Still, employers can most likely rest easy they won't be raided. Grubbs said it's a difficult law to enforce, and most gaming arrests they make occur on the street.

"If we're somehow made aware of it, we would respond and investigate like we do all types of crimes," Grubbs said.

It's not just law enforcement; the NCAA also frowns at the practice.

"Fans should enjoy following the tournament and filling out a bracket just for the fun of it, not on the amount of money they could possibly win," reads a page on the NCAA's website.

That hasn't prevented office pools from becoming a time-honored tradition, and a very public one at that.

The Wall Street Journal published an article Monday titled "3 Ways to Win Your NCAA Office Pool." The International Business Times ran a story about tournament favorites and betting in office pools, even including a printable bracket online.

Part of the appeal of participating in an office pool may lie in the thrill of doing something considered relatively harmless but still illegal, and knowing there likely won't be repercussions. And a small part of it probably involves winning money, but for the most part office pools don't involve big bucks (unless your boss is Warren Buffet).

The nation's employers, however, stand to lose quite a bit in terms of productivity during the tournament.

Outplacement company Challenger, Gray & Christmas, Inc. calculated that the tournament could cost employers $1.2 billion nationally for every unproductive work hour during the first week of the tournament. They arrived at that number based on a Microsoft survey that found an estimated 50 million Americans are expected to participate in March Madness office pools, plus the most recent report from the U.S. Bureau of Labor Statistics showing average hourly earnings of $24.31.

"While March Madness distractions may not alter the nation's quarterly GDP numbers, you can be assured that department managers and network administrators notice the effect on work output and company-wide (I)nternet speeds," John A. Challenger, chief executive officer of Challenger, Gray & Christmas, said in a news release.

But the relatively slight decline in worker productivity in each office is easily offset by the increased morale built by participation in these pools, said Doug Hartmann, a professor of sociology at the University of Minnesota.

Hartmann said he thinks the main appeal of the office pool lies in the camaraderie it creates among employees. It's fun, there are no huge consequences and it's outside the normal workday interaction.

"We sometimes talk about sport as a 'focus gathering,' a way for people to come together in an activity that builds upon the social ties and connections you've got, whether in an office or family or in a dorm setting," Hartmann said.

The people getting in trouble with these types of things, whether it's office problems or gambling issues, tend to be men obsessed with sports. Those who can keep sports in perspective, Hartmann said, won't lose much time over it and will receive the rewards of socializing.

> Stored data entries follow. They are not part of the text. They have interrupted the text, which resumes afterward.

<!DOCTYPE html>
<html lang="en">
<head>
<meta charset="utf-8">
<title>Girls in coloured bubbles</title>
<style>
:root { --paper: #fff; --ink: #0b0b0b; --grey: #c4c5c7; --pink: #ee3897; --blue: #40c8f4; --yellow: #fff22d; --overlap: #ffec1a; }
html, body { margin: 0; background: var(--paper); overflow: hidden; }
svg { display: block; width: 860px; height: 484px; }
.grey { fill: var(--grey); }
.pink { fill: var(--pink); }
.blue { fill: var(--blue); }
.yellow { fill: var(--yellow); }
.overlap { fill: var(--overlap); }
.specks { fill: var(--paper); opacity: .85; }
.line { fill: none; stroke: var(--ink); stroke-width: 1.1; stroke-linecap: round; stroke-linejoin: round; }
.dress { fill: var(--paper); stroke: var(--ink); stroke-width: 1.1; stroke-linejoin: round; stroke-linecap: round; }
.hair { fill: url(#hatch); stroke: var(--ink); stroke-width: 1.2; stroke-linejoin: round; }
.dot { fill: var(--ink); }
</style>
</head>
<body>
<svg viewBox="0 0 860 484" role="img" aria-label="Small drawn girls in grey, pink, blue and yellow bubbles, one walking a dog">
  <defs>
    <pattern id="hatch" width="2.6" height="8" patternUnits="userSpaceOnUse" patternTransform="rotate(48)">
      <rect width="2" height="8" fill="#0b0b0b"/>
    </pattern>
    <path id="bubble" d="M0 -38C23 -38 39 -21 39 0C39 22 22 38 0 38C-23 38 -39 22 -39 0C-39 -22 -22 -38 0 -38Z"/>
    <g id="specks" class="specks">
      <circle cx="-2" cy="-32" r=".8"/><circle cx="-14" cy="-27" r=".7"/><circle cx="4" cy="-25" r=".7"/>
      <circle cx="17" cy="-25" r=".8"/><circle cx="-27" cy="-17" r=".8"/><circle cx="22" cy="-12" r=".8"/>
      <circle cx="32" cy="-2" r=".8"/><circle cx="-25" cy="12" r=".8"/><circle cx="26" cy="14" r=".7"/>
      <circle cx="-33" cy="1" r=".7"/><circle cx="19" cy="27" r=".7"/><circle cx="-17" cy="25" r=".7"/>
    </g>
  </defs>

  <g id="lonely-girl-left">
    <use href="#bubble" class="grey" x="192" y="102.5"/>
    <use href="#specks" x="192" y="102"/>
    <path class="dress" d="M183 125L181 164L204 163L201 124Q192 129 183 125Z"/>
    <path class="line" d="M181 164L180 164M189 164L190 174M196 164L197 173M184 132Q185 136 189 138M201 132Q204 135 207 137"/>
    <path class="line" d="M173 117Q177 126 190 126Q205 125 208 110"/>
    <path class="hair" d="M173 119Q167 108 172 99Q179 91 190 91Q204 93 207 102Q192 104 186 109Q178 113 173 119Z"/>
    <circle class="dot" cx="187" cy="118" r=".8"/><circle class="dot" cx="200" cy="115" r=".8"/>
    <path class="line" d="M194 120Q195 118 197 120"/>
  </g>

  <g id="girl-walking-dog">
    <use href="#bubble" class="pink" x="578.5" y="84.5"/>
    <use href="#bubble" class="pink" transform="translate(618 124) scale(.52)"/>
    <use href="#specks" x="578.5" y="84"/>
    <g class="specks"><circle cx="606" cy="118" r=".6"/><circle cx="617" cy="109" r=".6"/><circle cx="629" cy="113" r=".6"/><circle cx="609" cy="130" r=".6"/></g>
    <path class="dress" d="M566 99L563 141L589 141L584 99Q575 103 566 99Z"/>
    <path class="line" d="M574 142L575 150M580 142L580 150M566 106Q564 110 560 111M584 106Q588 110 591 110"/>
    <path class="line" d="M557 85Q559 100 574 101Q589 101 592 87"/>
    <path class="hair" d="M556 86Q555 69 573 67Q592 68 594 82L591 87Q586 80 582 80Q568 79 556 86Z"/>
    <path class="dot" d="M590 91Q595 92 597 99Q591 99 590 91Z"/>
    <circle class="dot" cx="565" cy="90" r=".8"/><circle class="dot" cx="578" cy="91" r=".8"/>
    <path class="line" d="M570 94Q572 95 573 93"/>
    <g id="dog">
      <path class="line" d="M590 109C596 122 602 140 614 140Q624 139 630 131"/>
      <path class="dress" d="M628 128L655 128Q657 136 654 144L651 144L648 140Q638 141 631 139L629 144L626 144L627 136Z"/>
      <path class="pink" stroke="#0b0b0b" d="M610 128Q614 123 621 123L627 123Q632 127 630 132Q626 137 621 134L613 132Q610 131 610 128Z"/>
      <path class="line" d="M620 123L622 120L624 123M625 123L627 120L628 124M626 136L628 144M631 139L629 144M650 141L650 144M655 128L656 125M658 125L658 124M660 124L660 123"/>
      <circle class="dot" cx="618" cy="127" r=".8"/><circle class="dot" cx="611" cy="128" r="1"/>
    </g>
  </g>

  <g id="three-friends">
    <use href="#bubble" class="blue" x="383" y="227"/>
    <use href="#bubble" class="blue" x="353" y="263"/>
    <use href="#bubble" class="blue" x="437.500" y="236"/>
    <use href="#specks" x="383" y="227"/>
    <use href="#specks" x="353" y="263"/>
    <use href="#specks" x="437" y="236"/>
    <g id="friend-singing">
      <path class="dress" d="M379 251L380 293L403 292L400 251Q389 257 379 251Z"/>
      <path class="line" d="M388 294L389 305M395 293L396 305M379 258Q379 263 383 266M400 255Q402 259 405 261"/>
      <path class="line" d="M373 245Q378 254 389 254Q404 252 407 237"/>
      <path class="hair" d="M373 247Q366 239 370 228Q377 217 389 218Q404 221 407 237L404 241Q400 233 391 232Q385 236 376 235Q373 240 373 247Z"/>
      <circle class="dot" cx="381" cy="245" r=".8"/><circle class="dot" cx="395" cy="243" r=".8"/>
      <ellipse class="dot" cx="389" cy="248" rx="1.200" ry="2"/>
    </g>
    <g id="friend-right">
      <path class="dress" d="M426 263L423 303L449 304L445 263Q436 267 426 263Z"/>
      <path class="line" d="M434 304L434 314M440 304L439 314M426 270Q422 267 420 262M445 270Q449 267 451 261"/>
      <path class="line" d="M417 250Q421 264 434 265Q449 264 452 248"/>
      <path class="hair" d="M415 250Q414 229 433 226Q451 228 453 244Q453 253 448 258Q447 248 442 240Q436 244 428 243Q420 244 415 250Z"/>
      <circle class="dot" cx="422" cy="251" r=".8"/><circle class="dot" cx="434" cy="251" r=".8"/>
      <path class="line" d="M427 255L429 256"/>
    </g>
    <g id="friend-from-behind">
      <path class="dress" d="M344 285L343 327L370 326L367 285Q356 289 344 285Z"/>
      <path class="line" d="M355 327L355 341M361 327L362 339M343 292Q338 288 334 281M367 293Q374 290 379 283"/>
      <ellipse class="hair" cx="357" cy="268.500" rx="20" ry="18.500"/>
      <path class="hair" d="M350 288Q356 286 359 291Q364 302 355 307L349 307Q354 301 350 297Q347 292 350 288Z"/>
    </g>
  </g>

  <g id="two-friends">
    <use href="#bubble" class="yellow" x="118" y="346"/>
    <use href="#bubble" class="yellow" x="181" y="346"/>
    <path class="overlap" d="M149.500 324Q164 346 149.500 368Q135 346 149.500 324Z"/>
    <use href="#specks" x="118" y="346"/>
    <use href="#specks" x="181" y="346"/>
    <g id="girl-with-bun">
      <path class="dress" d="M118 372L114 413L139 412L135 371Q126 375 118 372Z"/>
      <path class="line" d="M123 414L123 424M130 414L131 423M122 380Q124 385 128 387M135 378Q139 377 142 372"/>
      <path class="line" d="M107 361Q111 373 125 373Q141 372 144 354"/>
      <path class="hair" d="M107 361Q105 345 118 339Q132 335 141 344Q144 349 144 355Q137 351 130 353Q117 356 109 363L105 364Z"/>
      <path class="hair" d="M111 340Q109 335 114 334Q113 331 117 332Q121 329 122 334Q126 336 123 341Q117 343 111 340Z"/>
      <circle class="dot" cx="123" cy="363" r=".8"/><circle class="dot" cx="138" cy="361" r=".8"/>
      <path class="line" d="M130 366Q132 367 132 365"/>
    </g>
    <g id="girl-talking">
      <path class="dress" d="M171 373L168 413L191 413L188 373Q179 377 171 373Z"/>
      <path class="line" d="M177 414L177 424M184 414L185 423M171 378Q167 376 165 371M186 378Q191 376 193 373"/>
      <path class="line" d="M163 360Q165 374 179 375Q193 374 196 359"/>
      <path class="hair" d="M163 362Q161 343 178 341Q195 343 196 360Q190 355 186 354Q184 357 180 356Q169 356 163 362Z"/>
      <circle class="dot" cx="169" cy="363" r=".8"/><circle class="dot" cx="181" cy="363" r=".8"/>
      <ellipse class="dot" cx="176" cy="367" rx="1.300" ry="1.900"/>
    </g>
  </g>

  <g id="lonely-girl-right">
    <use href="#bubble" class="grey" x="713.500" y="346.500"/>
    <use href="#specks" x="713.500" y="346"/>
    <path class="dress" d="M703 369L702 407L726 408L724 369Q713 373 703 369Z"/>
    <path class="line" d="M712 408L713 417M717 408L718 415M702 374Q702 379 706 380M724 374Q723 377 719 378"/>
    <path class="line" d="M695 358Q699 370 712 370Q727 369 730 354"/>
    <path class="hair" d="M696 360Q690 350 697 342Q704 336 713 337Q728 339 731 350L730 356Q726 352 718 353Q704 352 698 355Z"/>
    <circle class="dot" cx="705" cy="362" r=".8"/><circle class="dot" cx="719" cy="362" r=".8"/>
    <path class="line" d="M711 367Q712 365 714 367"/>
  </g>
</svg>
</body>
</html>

So, to sum up: Office pools are illegal, but you're unlikely to get caught. They hurt workplace productivity, but increase morale. And, they're fun and rewarding, unless you obsess over them, in which case you could be headed for trouble. Got that?

And yes, Florida looks unbeatable. But hedge your bets. Get to work on that second bracket.